Value added describes what happens when a commercial enterprise takes a basic product and increases its value (and also its price) by adding extras in the manufacturing process, or by tacking extra products, offers and/or services. It is classed as a value-added activity when customers are willing to pay extra for the additional output.

In accounting, value added means the same as gross income.

Value added in marketing

In marketing, value added is a competitive advantage that a product or service obtains by combining, packaging, or bundling benefits and features to it. A company may add a few features to a product – which is otherwise basically the same as those of its competitors – to make it stand out and be more attractive to consumers.

An example of a value added feature on a product such as a laptop would be to offer a two-year guarantee that includes free support.

The world of shopping, as far as consumers are concerned, has changed considerably since the advent of the Internet. Consumers can have access to any product they desire and have it delivered directly to their homes or offices in record time.

The struggle among suppliers to find a competitive advantage in today’s digital marketplace has become intense. Businesses are forever challenged to find ways to give their products added value to justify their prices.

Economic Value Added (EVA), otherwise known as economic profit, is the difference between how much profit a business makes from invested capital and how much it paid out to obtain that capital – how much more it created than the required return of its stockholders and debt holders (investors). It is a variation of profit. Profit alone doesn’t tell us what the cost of capital was – EVA does.

What the product does for me

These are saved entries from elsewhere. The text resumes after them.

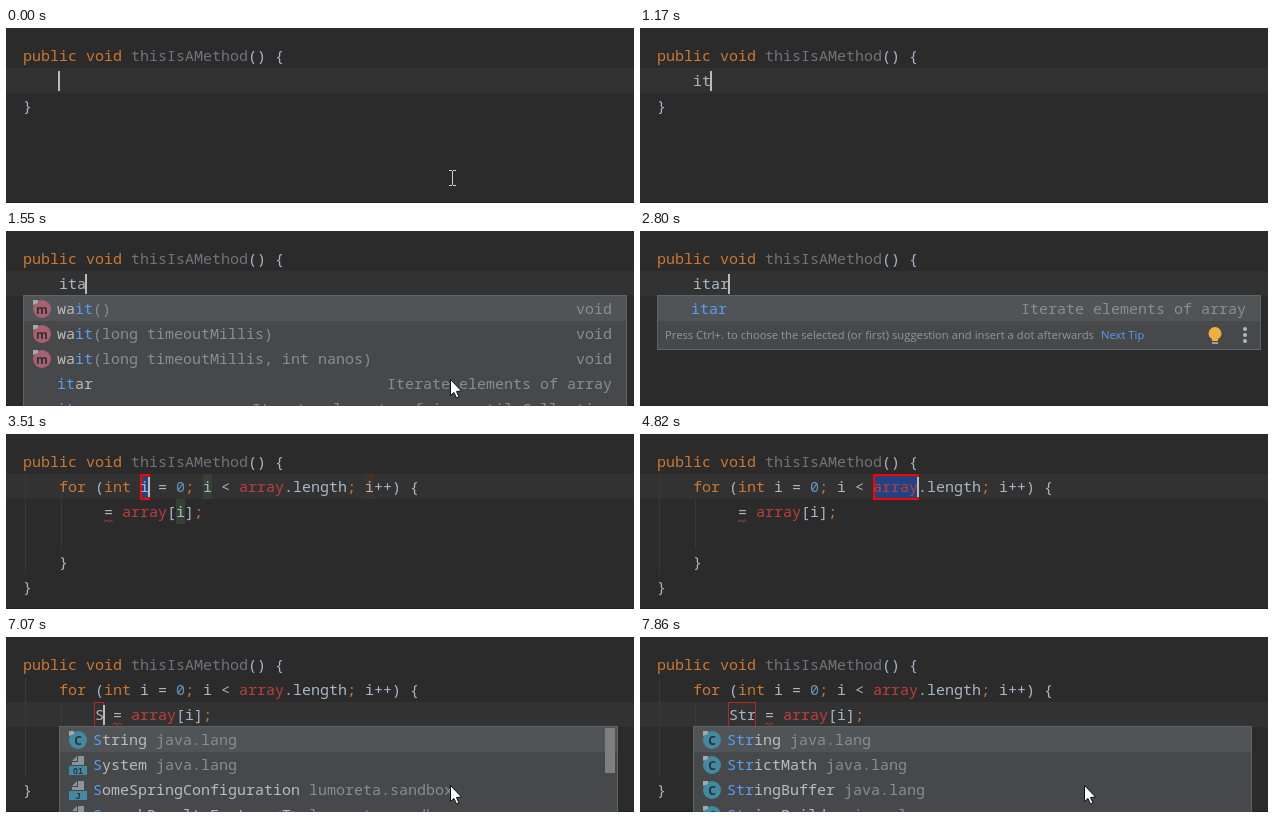
Write an HTML page with a canvas that moves like this. It is 628 px wide and 175 px high and loops after 8 s.

```html
<!DOCTYPE html>
<html lang="en">
<head>
<meta charset="utf-8">
<title>Code completion</title>
<style>
html, body { margin: 0; width: 100%; height: 100%; overflow: hidden; background: #2b2b2b; }
canvas { display: block; width: 628px; height: 175px; }
</style>
</head>
<body>
<canvas id="stage" width="628" height="175"></canvas>
<script>
const ctx = document.getElementById('stage').getContext('2d', { alpha: false });
const LOOP = 8000, CHAR = 9, ROW = 25, LEFT = 17;
const MONO = '15px "Noto Sans Mono", monospace';
const SANS = '11.25px "Open Sans", sans-serif';
const C = {
  back: '#2b2b2b', caretRow: '#323232', guide: '#393939', caret: '#bbbbbb',
  key: '#cc7832', code: '#a9b7c6', unused: '#72737a', error: '#bc3f3c', num: '#6897bb',
  popup: '#46484a', chosen: '#505456', border: '#616365', scroll: '#7e7f80',
  item: '#bbbbbb', dim: '#8c8c8c', tip: '#969696', match: '#589df6',
  page: '#89949b', teal: '#428aa4', bulb: '#f2ad3c'
};

const rect = (x, y, w, h, color) => { ctx.fillStyle = color; ctx.fillRect(x, y, w, h); };
const colX = col => LEFT + col * CHAR;
const rowY = row => 15 + row * ROW;

function frame(x, y, w, h, color, line = 1) {
  ctx.strokeStyle = color;
  ctx.lineWidth = line;
  ctx.strokeRect(x + line / 2, y + line / 2, w - line, h - line);
}

function dot(x, y, r, color) {
  ctx.fillStyle = color;
  ctx.beginPath();
  ctx.arc(x, y, r, 0, 7);
  ctx.fill();
}

function path(x, y, points, fill, stroke) {
  ctx.beginPath();
  points.forEach(([dx, dy]) => ctx.lineTo(x + dx, y + dy));
  if (fill) { ctx.closePath(); ctx.fillStyle = fill; ctx.fill(); }
  if (stroke) { ctx.strokeStyle = stroke; ctx.lineWidth = 1; ctx.stroke(); }
}

function label(str, x, y, color, font, align = 'left') {
  ctx.font = font;
  ctx.textAlign = align;
  ctx.fillStyle = color;
  ctx.fillText(str, x, y);
}

// Parts alternate: colour name, string, colour name, string...
function text(x, baseline, ...parts) {
  for (let i = 0; i < parts.length; i += 2) {
    label(parts[i + 1], x, baseline, C[parts[i]], MONO);
    x += parts[i + 1].length * CHAR;
  }
}
const code = (col, row, ...parts) => text(colX(col), rowY(row) + 18, ...parts);

function caret(col, row) {
  rect(colX(col) - 1, rowY(row) + 3, 2, 20, C.caret);
}

function wave(x, y) {
  path(x, y, [0, 1, 2, 3, 4].map(i => [i * 2.2, i % 2 ? -2 : 0]), null, C.error);
}

function roundIcon(x, y, letter, color) {
  dot(x, y, 9, color);
  label(letter, x, y + 4.5, '#2c3236', 'bold 12px "Open Sans", sans-serif', 'center');
  path(x, y, [[-9, -9], [-4, -9], [-4, -6], [-9, -4]], '#a4a8aa');
}

function fileIcon(x, y, mark) {
  path(x, y, [[-1, -9], [-1, -4], [-6, -4]], C.page);
  path(x, y, [[0, -9], [6, -9], [6, 0], [-6, 0], [-6, -3], [0, -3]], C.page);
  rect(x - 9, y + 1, 18, 9, C.teal);
  label(mark, x, y + 9, '#2c3236', 'bold 9px "Liberation Sans", sans-serif', 'center');
}

// The border's top edge sits on the pixel row above the first item.
function popup(x, y, w, h) {
  rect(x, y - 1, w, h + 1, C.popup);
  rect(x, y, w, ROW, C.chosen);
  frame(x, y - 1, w, h + 1, C.border);
}

function templatePopup() {
  popup(17, 65, 604, 140);
  ['()', '(long timeoutMillis)', '(long timeoutMillis, int nanos)'].forEach((args, i) => {
    const y = 78 + i * ROW;
    roundIcon(36, y, 'm', '#a9606f');
    text(51, y + 5, 'item', 'wa', 'match', 'it', 'dim', args);
    label('void', 606, y + 5, C.dim, MONO, 'right');
  });
  [['ar', 'array'], ['co', 'java.util.Collection']].forEach(([end, what], i) => {
    const y = 158 + i * ROW;
    text(51, y, 'match', 'it', 'item', end);
    label('Iterate elements of ' + what, 606, y, C.dim, MONO, 'right');
  });
}

function tipPopup(typed, bulb) {
  popup(17, 65, 604, 54);
  text(51, 83, 'match', typed, 'item', 'itar'.slice(typed.length));
  label('Iterate elements of array', 606, 83, C.dim, MONO, 'right');
  label('Press Ctrl+. to choose the selected (or first) suggestion and insert a dot afterwards',
    25, 108, C.tip, SANS);
  label('Next Tip', 461, 108, C.match, SANS);
  for (const y of [98, 104, 110]) dot(605, y, 2, '#b4b6b8');
  if (bulb) {
    dot(575, 102.5, 6.5, C.bulb);
    rect(572, 106, 6, 4, C.bulb);
    rect(572, 111, 6, 2, '#a0a2a4');
  }
}

function typePopup(prefix, items, scrollbar) {
  popup(53, 90, 559, 110);
  items.forEach(([name, place, mark], i) => {
    const y = 103 + i * ROW;
    mark ? fileIcon(72, y, mark) : roundIcon(72, y, 'C', C.teal);
    text(87, y + 5, 'match', prefix, 'item', name.slice(prefix.length), 'dim', ' ' + place);
  });
  if (scrollbar) rect(599, 91, 10, 45, C.scroll);
}

function arrow() {
  path(444.5, 148.5, [[0, 0], [0, 16], [3.5, 13], [6, 18.5], [8.5, 17.5], [6, 12], [11, 11.5], [0, 0]],
    '#ffffff', '#101010');
}

function beam() {
  rect(446, 143, 1, 14, '#d0d0d0');
  for (const y of [142, 157]) {
    rect(443, y, 3, 1, '#d0d0d0');
    rect(447, y, 3, 1, '#d0d0d0');
  }
}

function abbreviation(t) {
  const typed = 'itar'.slice(0, [1020, 1170, 1550, 1780].filter(at => t >= at).length);
  code(4, 1, 'code', typed);
  code(0, 2, 'code', '}');
  if (t >= 1250 && t < 1630) templatePopup();
  else if (t >= 1630 && t < 3110) tipPopup(typed, t >= 2330);
  const hidden = (t >= 320 && t < 850) || (t >= 2330 && t < 2800);
  if (!hidden) caret(4 + typed.length, 1);
}

function loop(t) {
  rect(19, 40, 1, 100, C.guide);
  rect(55, 65, 1, 50, C.guide);

  const typed = 'Str'.slice(0, [6840, 7240, 7310].filter(at => t >= at).length);
  const onType = t >= 5990, onArray = t >= 4580 && !onType;
  const name = t >= 3430 ? 'error' : 'code';

  if (t >= 3510 && t < 4820) {
    if (!onArray) rect(colX(20), 40, CHAR, ROW, '#344134');
    rect(colX(17), 65, CHAR, ROW, '#344134');
    if (!onArray) rect(colX(38), 40, CHAR, ROW, '#40332b');
  }
  if (!onType) {
    const [col, size] = onArray ? [24, 5] : [13, 1];
    rect(colX(col), 40, size * CHAR, ROW, '#214283');
    frame(colX(col), 40, size * CHAR + 1, 26, '#ff0000', 2);
  }

  code(4, 1, 'key', 'for ', 'code', '(', 'key', 'int ', 'code', 'i = ', 'num', '0', 'key', '; ',
    'code', 'i < ', name, 'array', 'code', '.length', 'key', '; ', 'code', 'i++) {');
  code(8, 2, 'code', typed + ' = ', name, 'array', 'code', '[i]', 'key', ';');
  code(4, 4, 'code', '}');
  code(0, 5, 'code', '}');
  if (t >= 3510) wave(colX(9 + typed.length), 88);

  if (onType) {
    if (typed) frame(88, 65, typed.length * CHAR + 1, 26, '#b52626');
    else rect(88, 65, 1, 26, '#ff0000');
  }
  if (t >= 7390) {
    typePopup('Str', ['String', 'StrictMath', 'StringBuffer', 'StringBuilder']
      .map(type => [type, 'java.lang']));
  } else if (t >= 7070) {
    typePopup('S', [['String', 'java.lang'], ['System', 'java.lang', '01'],
      ['SomeSpringConfiguration', 'lumoreta.sandbox', 'J'],
      ['SearchResultsFactory<T>', 'lumoreta.sandbox', 'J']], true);
  }

  if (onType) {
    if (t < 7860) caret(8 + typed.length, 2);
  } else if (onArray) {
    if (t < 5830) caret(29, 1);
  } else if (t < 4350) {
    caret(14, 1);
  }
}

function draw(t) {
  rect(0, 0, 628, 175, C.back);
  rect(0, rowY(t < 5990 ? 1 : 2), 628, ROW, C.caretRow);
  rect(0, 174, 628, 1, '#242424');
  code(0, 0, 'key', 'public void ', 'unused', 'thisIsAMethod', 'code', '() {');
  t < 3190 ? abbreviation(t) : loop(t);
  if (t < 1020 || (t >= 1630 && t < 1780)) beam();
  if ((t >= 1250 && t < 1630) || t >= 7070) arrow();
}

const start = performance.now();
function tick() {
  draw((performance.now() - start) % LOOP);
  requestAnimationFrame(tick);
}
tick();
</script>
</body>
</html>
```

Modern consumers are much more concerned now about what the good or service will do for them than just its list of features.

Knowing what consumers truly value is crucial to how suppliers create, package, market and deliver their goods and services.

Companies can created added value through their brands. German automobile makers such as Mercedes, Audi and BMW sell their products for significantly more than their costs of production because of their reputation for reliability, sturdy mechanics, and unrivaled performance.

Value added in accounting

Rather than purchasing a product or service, customers buy the value and utility that a company puts into its goods or services. The value a company adds to its products is what convinces its customers to purchase them. Value added costs are what it costs a company to produce a customer’s products or provide his or her services.

As explains, cost accounting is a division of managerial accounting that tracks production costs.

As a company’s items move through production, cost accounting identifies which activities do and do not add value to its products. The aim is always to keep non-value-added activities to a minimum.

There are three types of costs that a business incurs: 1. Value-added costs. 2. Business value-added costs. 3. Non-value-added costs. What do they mean?

Non-Value-Added Costs: costs that are added to goods or services without enhancing their value. Examples include fixing or reworking defective goods, product inspections, and quality control.

Storage costs are increased when a supplier produces too much. Anything which leads to machines or workers remaining idle creates non-value-added costs.

Value-added costs: these are the resources consumed – money/time spent – in enhancing the value of a product or service. For manufacturing companies, value-added costs include direct labor, equipment and machinery, raw materials, and other expenses used in creating and making the product more attractive or enticing.

For retailers, value-added costs include the costs of purchasing their merchandise, as well as transporting and storing it. Virtually any activity that makes money for a company forms part of value-added costs.

Business-Value-Added costs: these are the indispensable indirect expenses of creating products, delivering services, or selling merchandise in a shop. However, they do not add value to what is being delivered to the customers.

They are the company’s administrative and selling expenses, such as employee wages and salaries, commissions, and advertising expenditure. Manufacturers also include direct labor as part of business-added-value costs. There is some overlap with the other categories – the degree of overlap usually depends on the company’s accounting style and where the accountant was trained.